These actions are nothing new. Every time January 1st rolls around, we find ourselves in a very similar “new beginning” mindset, without really even seeming to know what we are leaving behind and what we are beginning. We suddenly become unsatisfied with the life we have been leading, and decide that today is the day to do better in classes, to exercise, to save money, to get more sleep. One midnight hit, and now we do not see our lives as good enough. Sure, I could probably use some trips to the gym, more money in my wallet to pay for my daily trips to the coffee shop downtown, and a couple extra hours curled up in bed because someone told me going to sleep at 4 am is not normal. But without these things, this year ahead of me is still going to be just as special.
New years are not meant to create a new you. I suppose you could use a new year as a new chance to live your life in a new way, but you should never convince yourself that your life wasn’t enough before. Truthfully, the start of January 1 is just the start of a new day. If you ever want to start a new chapter in your life, you do not have to wait for twelve months to pass. If you wake up on August 29 and decide you want to live your life differently, do it. If you wake up on October 2 and find yourself on an unexpected path, say yes. Change doesn’t just have to happen right now. A new year just means a whole lot of opportunities for change, whenever and whatever they may be.
New years are meant to reflect on the last 365 days of your life, and to let yourself be hopeful that the next 365 – or 366, in this year’s case – will have more in store for you than ever before. The start of a new year is not meant to say “screw last year,” but to look ahead to all the new journeys that will take place before we put the cheesy paper hats back on our heads and repeat these celebrations in 52 weeks.
I’m the first to say that 2015 was a terrible year. I found myself in lower valleys than ever before, and questioning everything, big and small, that seemed to come in front of me. I was diagnosed with an anxiety disorder. I found myself in an academic program that I did not want a career in. People walked into my life, and people walked out of my life. But 2015 was also a beautiful year. I traveled out west for the first time. I dropped my concentration and added a new one that I feel very passionate about. I fell in love with a boy. I found a new career path. And it is because of all of these moments that I know my 2016 does not have to be a different me, it just needs to be full a lot of new and different adventures. My 2016 is not here to remind me of everything I may feel inadequate about. My 2016 is going to take those things that made 2015 beautiful and make this year better.
This year, I graduate college. I graduate from the best college in the world and I get to graduate with a degree in something I’m passionate about. This year, I turn 23, which is an age that just screams “the real world,” but maybe by my birthday, I will be living in the real world. And if 2016 turns out the way it started, it’ll be a good year. I rang in the new year with that very boy I fell in love with.
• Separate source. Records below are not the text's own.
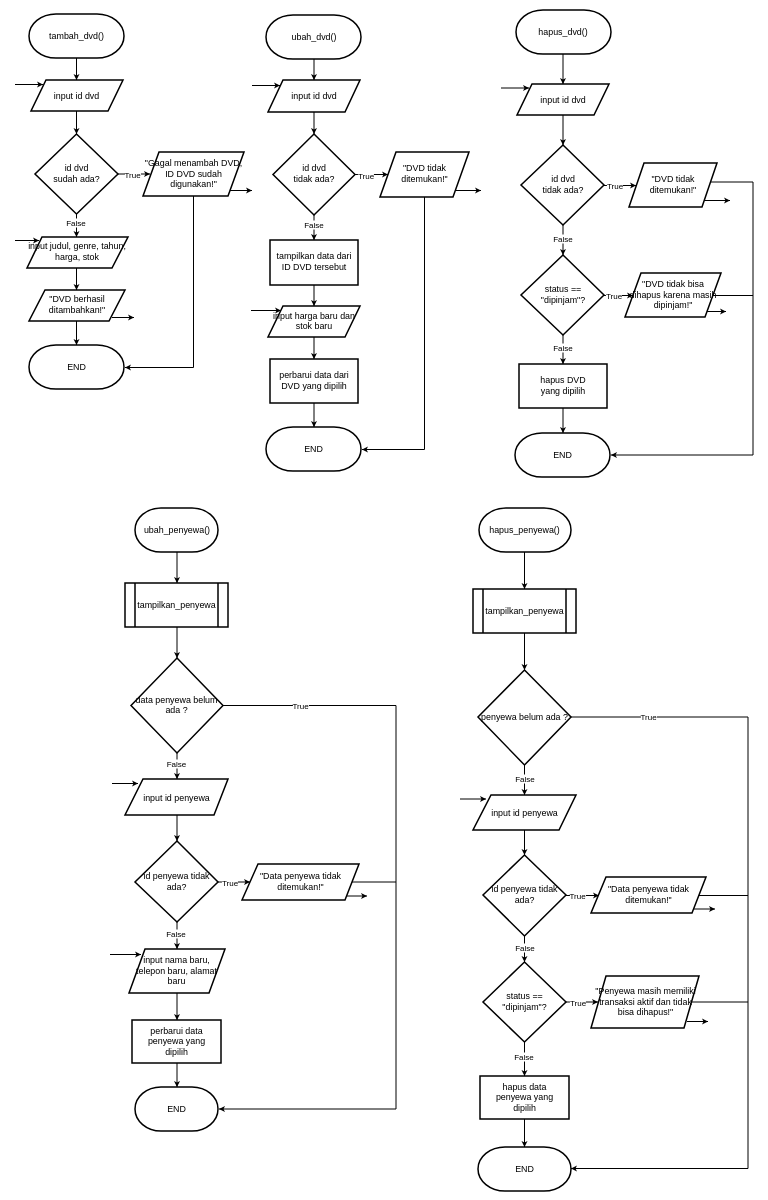
<!DOCTYPE html>
<html lang="id">
<head>
<meta charset="utf-8">
<title>Flowchart DVD dan penyewa</title>
<style>
:root { --ink: #000; --paper: #fff; }
* { box-sizing: border-box; }
html, body { margin: 0; background: var(--paper); }
body { width: 768px; height: 1200px; overflow: hidden; }
main { position: relative; width: 768px; height: 1200px; color: var(--ink); font-family: "Liberation Sans", Arial, sans-serif; }
.shapes { position: absolute; left: 0; top: 0; }
.edges { fill: none; stroke: var(--ink); stroke-width: 1; }
.flow path { marker-end: url(#arrow); }
.nodes { fill: var(--paper); stroke: var(--ink); stroke-width: 1.5; }
.node, .edge { position: absolute; margin: 0; transform: translate(-50%, -50%); white-space: nowrap; text-align: center; font-weight: 400; }
.node { font-size: 8.9px; line-height: 10.6px; }
.edge { font-size: 8px; line-height: 9px; background: var(--paper); }
</style>
</head>
<body>
<main>
<svg class="shapes" width="768" height="1200" viewBox="0 0 768 1200" aria-hidden="true">
  <defs>
    <marker id="arrow" markerUnits="userSpaceOnUse" markerWidth="8" markerHeight="8" refX="7" refY="4" orient="auto">
      <path d="M7 4L1 1L2.5 4L1 7Z" fill="#000" stroke="none" style="marker-end:none"/>
    </marker>
  </defs>

  <g class="nodes" id="tambah-dvd-nodes">
    <rect x="29" y="14" width="95" height="44" rx="27" ry="22"/>
    <polygon points="46,80 123,80 108,111 31,111"/>
    <polygon points="76.5,134 118,174 76.5,214 35,174"/>
    <polygon points="159,152 244,152 228,196 143,196"/>
    <polygon points="42,237 128,237 112,268 27,268"/>
    <polygon points="45,290 125,290 109,321 29,321"/>
    <rect x="29" y="345" width="95" height="44" rx="27" ry="22"/>
  </g>
  <g class="edges flow">
    <path d="M76.5 58V80"/><path d="M76.5 111V134"/><path d="M76.5 214V237"/><path d="M76.5 268V290"/><path d="M76.5 321V345"/>
    <path d="M118 174H150"/><path d="M15 84.5H43"/><path d="M15 240.5H39"/><path d="M230 190.5H252"/><path d="M112 317.5H134"/>
    <path d="M193.5 196V367.5H125"/>
  </g>

  <g class="nodes" id="ubah-dvd-nodes">
    <rect x="266" y="15" width="95" height="44" rx="27" ry="22"/>
    <polygon points="283,80 360,80 345,112 268,112"/>
    <polygon points="314,134 355,174.5 314,215 273,174.5"/>
    <polygon points="396,152 469,152 453,197 380,197"/>
    <rect x="270" y="240" width="88" height="45"/>
    <polygon points="283,306 360,306 345,337 268,337"/>
    <rect x="270" y="359" width="88" height="44"/>
    <rect x="266" y="427" width="95" height="44" rx="27" ry="22"/>
  </g>
  <g class="edges flow">
    <path d="M314 59V80"/><path d="M314 112V134"/><path d="M314 215V240"/><path d="M314 285V306"/><path d="M314 337V359"/><path d="M314 403V427"/>
    <path d="M355 174.5H388"/><path d="M252 85.5H280"/><path d="M251 310.5H281"/><path d="M455 190.5H481"/>
    <path d="M424.5 197V449.5H362"/>
  </g>

  <g class="nodes" id="hapus-dvd-nodes">
    <rect x="516" y="10" width="95" height="44" rx="27" ry="22"/>
    <polygon points="532,84 609,84 594,115 517,115"/>
    <polygon points="563,145 604,185 563,225 521,185"/>
    <polygon points="644,163 717,163 702,207 629,207"/>
    <polygon points="563,255 604,295 563,335 521,295"/>
    <polygon points="641,273 721,273 705,317 625,317"/>
    <rect x="519" y="364" width="88" height="44"/>
    <rect x="515" y="433" width="95" height="44" rx="27" ry="22"/>
  </g>
  <g class="edges flow">
    <path d="M563 54V84"/><path d="M563 115V145"/><path d="M563 225V255"/><path d="M563 335V364"/><path d="M563 408V433"/>
    <path d="M604 185.5H636"/><path d="M604 295.5H633"/><path d="M501 88H529"/><path d="M704 200.5H730"/><path d="M707 311.5H726"/>
    <path d="M711 182H753V455H611"/>
  </g>
  <path class="edges" d="M713 295.5H753"/>

  <g class="nodes" id="ubah-penyewa-nodes">
    <rect x="135" y="508" width="83" height="44" rx="26" ry="22"/>
    <rect x="125" y="583" width="103" height="44"/>
    <path d="M135 583V627M218 583V627"/>
    <polygon points="177,658 223,705.5 177,753 131,705.5"/>
    <polygon points="143,779 228,779 214,815 125,815"/>
    <polygon points="177,841 218,882 177,922 135,882"/>
    <polygon points="258,864 359,864 345,900 242,900"/>
    <polygon points="145,949 225,949 209,993 129,993"/>
    <rect x="132" y="1020" width="89" height="43"/>
    <rect x="135" y="1087" width="83" height="44" rx="26" ry="22"/>
  </g>
  <g class="edges flow">
    <path d="M177 552V583"/><path d="M177 627V658"/><path d="M177 753V779"/><path d="M177 815V841"/><path d="M177 922V949"/><path d="M177 993V1020"/><path d="M177 1063V1087"/>
    <path d="M218 882H250"/><path d="M112 783.5H138"/><path d="M110 954.5H141"/><path d="M347 896H367"/>
    <path d="M223 705.5H396V1109H219"/>
  </g>
  <path class="edges" d="M352 882H396"/>

  <g class="nodes" id="hapus-penyewa-nodes">
    <rect x="479" y="508" width="92" height="44" rx="27" ry="22"/>
    <rect x="473" y="589" width="103" height="44"/>
    <path d="M483 589V633M566 589V633"/>
    <polygon points="524.5,670 571,717 524.5,765 478,717"/>
    <polygon points="491,795 576,795 559,830 473,830"/>
    <polygon points="524.5,855 566,895 524.5,936 483,895"/>
    <polygon points="606,877 706,877 692,913 591,913"/>
    <polygon points="524.5,962 566,1002 524.5,1042 483,1002"/>
    <polygon points="606,976 699,976 684,1028 591,1028"/>
    <rect x="480" y="1076" width="89" height="43"/>
    <rect x="478" y="1147" width="93" height="44" rx="27" ry="22"/>
  </g>
  <g class="edges flow">
    <path d="M524.5 552V589"/><path d="M524.5 633V670"/><path d="M524.5 765V795"/><path d="M524.5 830V855"/><path d="M524.5 936V962"/><path d="M524.5 1042V1076"/><path d="M524.5 1119V1147"/>
    <path d="M566 895.5H599"/><path d="M566 1002H598"/><path d="M460 799H486"/><path d="M694 909H715"/><path d="M687 1021.5H708"/>
    <path d="M571 717H748V1168.5H571"/>
  </g>
  <path class="edges" d="M699 895.5H748M692 1002H748"/>
</svg>

<section aria-label="tambah_dvd()">
  <h2 class="node" style="left:76.5px;top:36px">tambah_dvd()</h2>
  <p class="node" style="left:76.5px;top:96px">input id dvd</p>
  <p class="node" style="left:76.5px;top:174px">id dvd<br>sudah ada?</p>
  <p class="node" style="left:193.5px;top:174px">"Gagal menambah DVD,<br>ID DVD sudah<br>digunakan!"</p>
  <p class="node" style="left:77px;top:252px">input judul, genre, tahun,<br>harga, stok</p>
  <p class="node" style="left:77px;top:305px">"DVD berhasil<br>ditambahkan!"</p>
  <p class="node" style="left:76.5px;top:367px">END</p>
  <span class="edge" style="left:132.5px;top:174.5px">True</span>
  <span class="edge" style="left:76px;top:223px">False</span>
</section>

<section aria-label="ubah_dvd()">
  <h2 class="node" style="left:314px;top:37px">ubah_dvd()</h2>
  <p class="node" style="left:314px;top:96px">input id dvd</p>
  <p class="node" style="left:314px;top:174px">id dvd<br>tidak ada?</p>
  <p class="node" style="left:424.5px;top:174px">"DVD tidak<br>ditemukan!"</p>
  <p class="node" style="left:314px;top:262px">tampilkan data dari<br>ID DVD tersebut</p>
  <p class="node" style="left:314px;top:321.5px">input harga baru dan<br>stok baru</p>
  <p class="node" style="left:314px;top:381px">perbarui data dari<br>DVD yang dipilih</p>
  <p class="node" style="left:313.5px;top:449px">END</p>
  <span class="edge" style="left:366px;top:176px">True</span>
  <span class="edge" style="left:314px;top:225px">False</span>
</section>

<section aria-label="hapus_dvd()">
  <h2 class="node" style="left:563px;top:32px">hapus_dvd()</h2>
  <p class="node" style="left:563px;top:100px">input id dvd</p>
  <p class="node" style="left:563px;top:185px">id dvd<br>tidak ada?</p>
  <p class="node" style="left:673px;top:185px">"DVD tidak<br>ditemukan!"</p>
  <p class="node" style="left:563px;top:295px">status ==<br>"dipinjam"?</p>
  <p class="node" style="left:673px;top:295px">"DVD tidak bisa<br>dihapus karena masih<br>dipinjam!"</p>
  <p class="node" style="left:563px;top:386px">hapus DVD<br>yang dipilih</p>
  <p class="node" style="left:562.5px;top:455px">END</p>
  <span class="edge" style="left:615px;top:186px">True</span>
  <span class="edge" style="left:563px;top:238.5px">False</span>
  <span class="edge" style="left:614px;top:296px">True</span>
  <span class="edge" style="left:563px;top:347.5px">False</span>
</section>

<section aria-label="ubah_penyewa()">
  <h2 class="node" style="left:177px;top:530px">ubah_penyewa()</h2>
  <p class="node" style="left:176.5px;top:605px">tampilkan_penyewa</p>
  <p class="node" style="left:176.5px;top:705.5px">data penyewa belum<br>ada ?</p>
  <p class="node" style="left:176.5px;top:797.5px">input id penyewa</p>
  <p class="node" style="left:176.5px;top:882px">id penyewa tidak<br>ada?</p>
  <p class="node" style="left:300.5px;top:882px">"Data penyewa tidak<br>ditemukan!"</p>
  <p class="node" style="left:176.5px;top:971px">input nama baru,<br>telepon baru, alamat<br>baru</p>
  <p class="node" style="left:176.5px;top:1041.5px">perbarui data<br>penyewa yang<br>dipilih</p>
  <p class="node" style="left:176.5px;top:1109px">END</p>
  <span class="edge" style="left:300.5px;top:706px">True</span>
  <span class="edge" style="left:176.5px;top:763.5px">False</span>
  <span class="edge" style="left:230px;top:882.5px">True</span>
  <span class="edge" style="left:176px;top:933.5px">False</span>
</section>

<section aria-label="hapus_penyewa()">
  <h2 class="node" style="left:524.5px;top:530px">hapus_penyewa()</h2>
  <p class="node" style="left:524.5px;top:611px">tampilkan_penyewa</p>
  <p class="node" style="left:524.5px;top:717px">penyewa belum ada ?</p>
  <p class="node" style="left:524.5px;top:812.5px">input id penyewa</p>
  <p class="node" style="left:524.5px;top:895px">id penyewa tidak<br>ada?</p>
  <p class="node" style="left:648.5px;top:895px">"Data penyewa tidak<br>ditemukan!"</p>
  <p class="node" style="left:524.5px;top:1002px">status ==<br>"dipinjam"?</p>
  <p class="node" style="left:645.5px;top:1002px">"Penyewa masih memiliki<br>transaksi aktif dan tidak<br>bisa dihapus!"</p>
  <p class="node" style="left:524.5px;top:1097.5px">hapus data<br>penyewa yang<br>dipilih</p>
  <p class="node" style="left:524.5px;top:1169px">END</p>
  <span class="edge" style="left:648.5px;top:717px">True</span>
  <span class="edge" style="left:525px;top:778.5px">False</span>
  <span class="edge" style="left:577.5px;top:896px">True</span>
  <span class="edge" style="left:525px;top:947.5px">False</span>
  <span class="edge" style="left:578px;top:1002.5px">True</span>
  <span class="edge" style="left:524px;top:1056.5px">False</span>
</section>
</main>
</body>
</html>
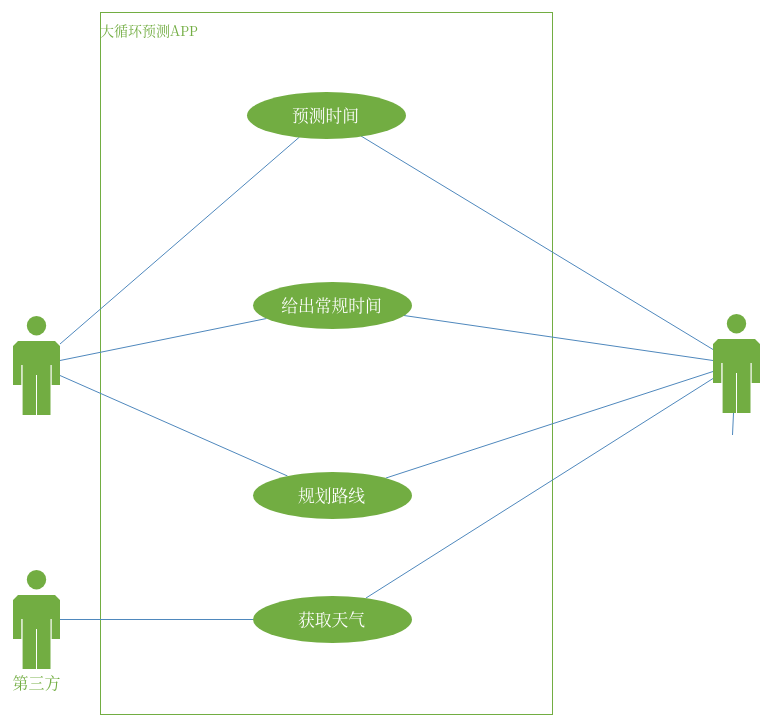
<!DOCTYPE html>
<html lang="zh-CN">
<head>
<meta charset="utf-8">
<title>大循环预测APP 用例图</title>
<style>
  :root {
    --green: #72ad42;
    --link: #4f88bd;
    --label: #fff;
    --paper: #fff;
  }
  * { box-sizing: border-box; margin: 0; padding: 0; }
  html, body { width: 773px; height: 728px; overflow: hidden; background: var(--paper); }
  .diagram {
    position: relative;
    width: 773px;
    height: 728px;
    overflow: hidden;
    font-family: "Noto Serif CJK SC", "Noto Serif", serif;
  }
  .system {
    position: absolute;
    left: 100px; top: 12px;
    width: 453px; height: 703px;
    border: 1px solid var(--green);
  }
  .system h1 {
    margin-left: -1px;
    padding-top: 7px;
    font-size: 14px;
    font-weight: 400;
    line-height: 20px;
    color: var(--green);
    white-space: nowrap;
  }
  .links { position: absolute; left: 0; top: 0; stroke: var(--link); stroke-width: 1; }
  .use-case {
    position: absolute;
    left: 253px;
    width: 159px; height: 47px;
    padding: 0 2px 2px 0;
    display: flex;
    align-items: center;
    justify-content: center;
    border-radius: 50%;
    background: var(--green);
    color: var(--label);
    font-size: 16.8px;
    line-height: 20px;
    white-space: nowrap;
  }
  .predict { left: 247px; top: 92px; }
  .regular { top: 282px; }
  .route { top: 472px; }
  .weather { top: 596px; }
  .actor-label {
    position: absolute;
    left: 6px; top: 672px;
    width: 61px;
    text-align: center;
    font-size: 16px;
    line-height: 22px;
    color: var(--green);
    white-space: nowrap;
  }
  .actors { position: absolute; left: 0; top: 0; fill: var(--green); }
</style>
</head>
<body>
<main class="diagram">
  <section class="system"><h1>大循环预测APP</h1></section>

  <svg class="links" width="773" height="728" viewBox="0 0 773 728" aria-hidden="true">
    <line x1="60" y1="344" x2="299.5" y2="137"/>
    <line x1="60" y1="360.5" x2="266.5" y2="318.5"/>
    <line x1="60" y1="375.5" x2="287.5" y2="476"/>
    <line x1="60" y1="619.5" x2="253" y2="619.5"/>
    <line x1="361" y1="136" x2="713" y2="349.5"/>
    <line x1="404" y1="315.5" x2="713" y2="360.5"/>
    <line x1="386" y1="478" x2="713" y2="371.5"/>
    <line x1="366" y1="598" x2="713" y2="378.5"/>
    <line x1="733.5" y1="413" x2="732.5" y2="435"/>
  </svg>

  <div class="use-case predict">预测时间</div>
  <div class="use-case regular">给出常规时间</div>
  <div class="use-case route">规划路线</div>
  <div class="use-case weather">获取天气</div>

  <svg class="actors" width="773" height="728" viewBox="0 0 773 728" role="img" aria-label="三个参与者">
    <defs>
      <g id="actor">
        <circle cx="23.5" cy="9.7" r="9.7"/>
        <path d="M0 30 L5 25 H42 L47 30 V69 H38.7 V49 H37.5 V99 H24 V59 H23 V99 H9.6 V49 H8.3 V69 H0 Z"/>
      </g>
    </defs>
    <use href="#actor" x="13" y="316"/>
    <use href="#actor" x="13" y="570"/>
    <use href="#actor" x="713" y="314"/>
  </svg>

  <span class="actor-label">第三方</span>
</main>
</body>
</html>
I applied for a big girl job. I saw Jesus in a sunset over the bay with my best friend. I made a huge, unexpected, life decision that I’m confident was the right one for me. But most of all, when the clock struck midnight and the lights in NYC blinked “2016,” I did not say to myself “this is what I need to do better this year.” Instead, I said to myself, “Emily, a lot is going to happen and change this year, but it is going to be even better than you could ever imagine.”
| 365 little pieces of paper, 1 for every day of 2015 – full of something each day that brought me joy |